Fonner made attempts on Hughes' behalf to locate her family through services offered by the American Red Cross, but her family was not registered at any of the shelters.

"When we have a student who is in the middle of a crisis, our instinct is to take care of the student and their state of mind so that they can focus on what needs to be done," Alie said. "Akelah was proactive on her own, reaching out on Facebook groups and trying to communicate with family members back home. (In addition to our resources), we provided a lot of the emotional support for her."

In Hughes' case, there was only so much anyone could do because most of the Virgin Islands was without power and communications, but she was able to find much-needed comfort through the SRU community.

In addition to referrals from faculty and staff, the Student Success Office receives information about students who may be in need of assistance via the University's "Just in Case" app (see related story at: http://www.sru.edu/news/032017c) or an online form, which can be completed by a concerned classmate, a parent or self-reported by the student who needs assistance. That form is available at: https://sru-advocate.symplicity.com/care_report/index.php/pid090389.

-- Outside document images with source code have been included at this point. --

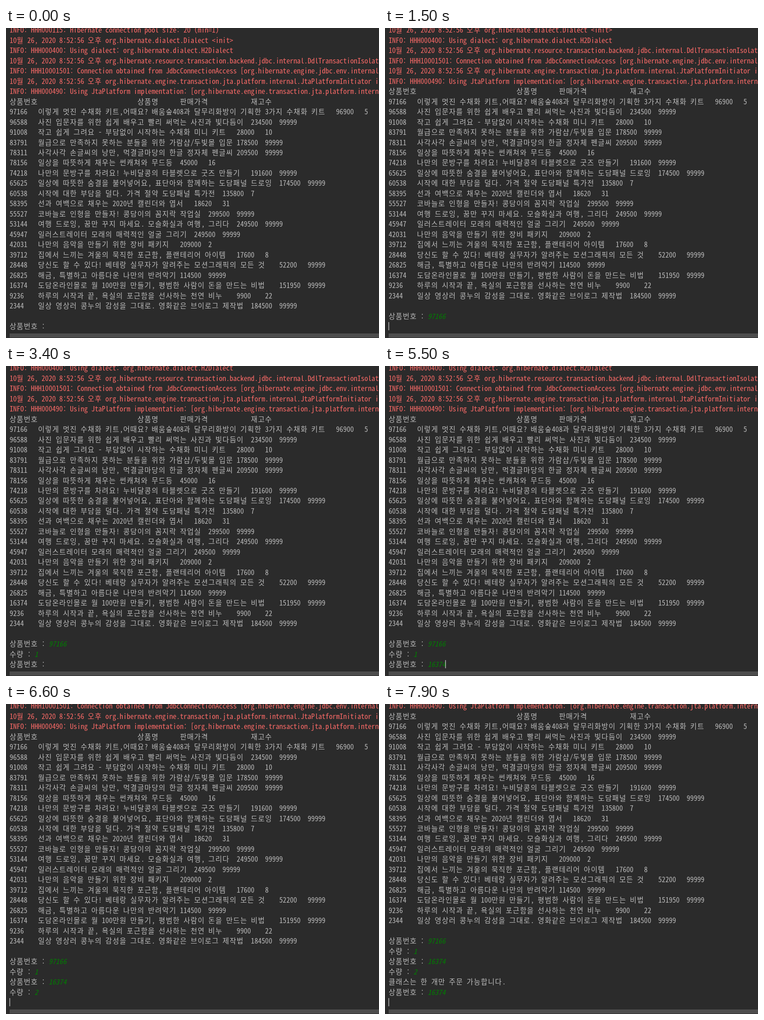
Write an HTML page that moves like this. It is 821 px wide and 682 px high and loops after 8000 ms.

```html
<!DOCTYPE html>
<html lang="ko">
<head>
<meta charset="utf-8">
<title>Console</title>
<style>
html, body { margin: 0; width: 100%; height: 100%; overflow: hidden; background: #2b2b2b; }
svg { display: block; width: 821px; height: 682px; overflow: hidden; }
text {
  font: 15.62px "Noto Sans Mono CJK KR", "Noto Sans CJK KR", "Noto Sans CJK", "Noto Sans Mono", monospace;
  fill: #bbb;
  white-space: pre;
}
.log { fill: #ff6b68; }
.input { fill: #007f00; font-style: italic; }
</style>
</head>
<body>
<svg viewBox="0 0 821 682">
  <g id="view">
    <rect id="selection" x="8" width="39" height="22.5" fill="#214283"/>
    <g id="lines"></g>
    <rect id="caret" width="1.5" height="18" fill="#bbb"/>
  </g>
  <rect x="8" y="672" width="813" height="9" fill="#4d4d4d"/>
</svg>
<script>
const LEFT = 8, CELL = 7.81, PITCH = 22.47, BASE = 662, TAB = 4, LOOP = 8000;
const SELECTED = 25;
const $ = id => document.getElementById(id);
const stamp = '10월 26, 2020 8:52:56 오후 org.hibernate.';

const logs = [
  'INFO: HHH000115: Hibernate connection pool size: 20 (min=1)',
  stamp + 'dialect.Dialect <init>',
  'INFO: HHH000400: Using dialect: org.hibernate.dialect.H2Dialect',
  stamp + 'resource.transaction.backend.jdbc.internal.DdlTransactionIsolatorNonJtaImpl',
  'INFO: HHH10001501: Connection obtained from JdbcConnectionAccess [org.hibernate.engine.jdbc.env.internal.JdbcEnvironmentInitiator]',
  stamp + 'engine.transaction.jta.platform.internal.JtaPlatformInitiator initiateService',
  'INFO: HHH000490: Using JtaPlatform implementation: [org.hibernate.engine.transaction.jta.platform.internal.NoJtaPlatform]'
];

const table = `상품번호|||||||상품명||판매가격|||재고수
97166|이렇게 멋진 수채화 키트,어때요? 배움숲408과 달무리화방이 기획한 3가지 수채화 키트|96900|5
96588|사진 입문자를 위한 쉽게 배우고 빨리 써먹는 사진과 빛다듬이|234500|99999
91008|작고 쉽게 그려요 - 부담없이 시작하는 수채화 미니 키트|28000|10
83791|월급으로 만족하지 못하는 분들을 위한 가람샵/두빛몰 입문|178500|99999
78311|사각사각 손글씨의 낭만, 먹결글마당의 한글 정자체 펜글씨|209500|99999
78156|일상을 따뜻하게 채우는 썬캐쳐와 무드등|45000|16
74218|나만의 문방구를 차려요! 누비달콩의 타블렛으로 굿즈 만들기|191600|99999
65625|일상에 따뜻한 숨결을 불어넣어요, 표단아와 함께하는 도담패널 드로잉|174500|99999
60538|시작에 대한 부담을 덜다. 가격 절약 도담패널 특가전|135800|7
58395|선과 여백으로 채우는 2020년 캘린더와 엽서|18620|31
55527|코바늘로 인형을 만들자! 콩담이의 꼼지락 작업실|299500|99999
53144|여행 드로잉, 꿈만 꾸지 마세요. 모슬화실과 여행, 그리다|249500|99999
45947|일러스트레이터 모래의 매력적인 얼굴 그리기|249500|99999
42031|나만의 음악을 만들기 위한 장비 패키지|209000|2
39712|집에서 느끼는 겨울의 묵직한 포근함, 플랜테리어 아이템|17600|8
28448|당신도 할 수 있다! 베테랑 실무자가 알려주는 모션그래픽의 모든 것|52200|99999
26825|해금, 특별하고 아름다운 나만의 반려악기|114500|99999
16374|도담온라인몰로 월 100만원 만들기, 평범한 사람이 돈을 만드는 비법|151950|99999
9236|하루의 시작과 끝, 욕실의 포근함을 선사하는 천연 비누|9900|22
2344|일상 영상러 콩누의 감성을 그대로. 영화같은 브이로그 제작법|184500|99999`
  .split('\n').map(row => row.replace(/\|/g, '\t'));

const ITEM = '상품번호 : ', COUNT = '수량 : ';
// [line, column, text, class]
const session = [
  [29, 0, ITEM], [29, 11, '97166', 'input'],
  [30, 0, COUNT], [30, 7, '1', 'input'],
  [31, 0, ITEM], [31, 11, '16374', 'input'],
  [32, 0, COUNT], [32, 7, '2', 'input'],
  [33, 0, '클래스는 한 개만 주문 가능합니다.'],
  [34, 0, ITEM], [34, 11, '16374', 'input']
];

// [time, bottom line, session parts shown, caret column (-1 = off), selected, caret line]
const states = [
  [0, 29, 1, -1], [700, 29, 1, 11], [1100, 29, 1, -1], [1300, 29, 2, 16],
  [1500, 30, 2, 0], [1700, 30, 3, 7], [2200, 30, 4, -1],
  [2400, 31, 4, 0], [2600, 31, 5, 11], [3400, 31, 5, -1],
  [3900, 31, 5, -1, true], [4000, 31, 5, 5, true, SELECTED],
  [4600, 31, 5, 11], [5300, 31, 5, -1], [5500, 31, 6, 16],
  [6000, 32, 6, 0], [6100, 32, 7, 7], [6500, 32, 8, 8],
  [6600, 33, 8, 0], [6800, 34, 10, 11], [7500, 34, 11, 16], [7900, 35, 11, 0]
];

const cellX = col => LEFT + col * CELL;
const baseY = line => BASE + (line - 29) * PITCH;

// Lays text on the terminal grid: Hangul takes two cells, tabs stop every four.
function addText(line, col, str, cls = '') {
  const el = document.createElementNS('http://www.w3.org/2000/svg', 'text');
  const xs = [];
  let out = '';
  for (const ch of str) {
    if (ch === '\t') {
      do { out += ' '; xs.push(cellX(col++)); } while (col % TAB);
    } else {
      out += ch;
      xs.push(cellX(col).toFixed(2));
      col += ch >= '\u1100' ? 2 : 1;
    }
  }
  el.setAttribute('xml:space', 'preserve');
  el.setAttribute('class', cls);
  el.setAttribute('x', xs.join(' '));
  el.setAttribute('y', baseY(line));
  el.textContent = out;
  $('lines').append(el);
  return el;
}

logs.forEach((s, i) => addText(i, 0, s, 'log'));
table.forEach((s, i) => addText(logs.length + i, 0, s));
const parts = session.map(p => addText(...p));
$('selection').setAttribute('y', baseY(SELECTED) - 17);

const show = (el, on) => el.setAttribute('visibility', on ? 'visible' : 'hidden');
let current;

function render() {
  const t = performance.now() % LOOP;
  const state = states.findLast(s => s[0] <= t);
  if (state !== current) {
    current = state;
    const [, bottom, count, col, selected = false, line = bottom] = state;
    $('view').setAttribute('transform', `translate(0 ${(29 - bottom) * PITCH})`);
    parts.forEach((el, i) => show(el, i < count));
    show($('selection'), selected);
    show($('caret'), col >= 0);
    $('caret').setAttribute('x', cellX(col) - 0.4);
    $('caret').setAttribute('y', baseY(line) - 15);
  }
  requestAnimationFrame(render);
}
render();
</script>
</body>
</html>
```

Cultural barriers can prevent students from asking for help. Despite coming from a country of what she calls "prideful people," Hughes understood the importance of seeking support. Helping students is why she enrolled at SRU in the early childhood/special education program in fall 2016. She eventually wants to return to the Virgin Islands and help students with learning disabilities after she recognized a need for such in the islands' school system.

"Back home I found an increase in children with learning disabilities and because of our culture, we look at things like that as not important," Hughes said. "(The schools) just consider learning disabilities a behavioral problem and that kids just didn't want to learn, but (students with learning disabilities) can't learn in a traditional setting."

While the overall setting in the Virgin Islands is one of dire needs at the moment, one less need is that of an SRU-based mother longing to hear the voice of her child.

A campus-wide hurricane relief campaign, which runs through Sept. 23 to aid those effected by Hurricanes Harvey and Irma, is being coordinated by the Student Nonprofit Alliance, an on-campus organization of students preparing for careers in the nonprofit sector, and the Slippery Rock Student Government Association.

Individuals wishing to participate can learn more at: www.srufoundation.org/snahurricane.

MEDIA CONTACT: Justin Zackal | 724.738.4854 | justin.zackal@sru.edu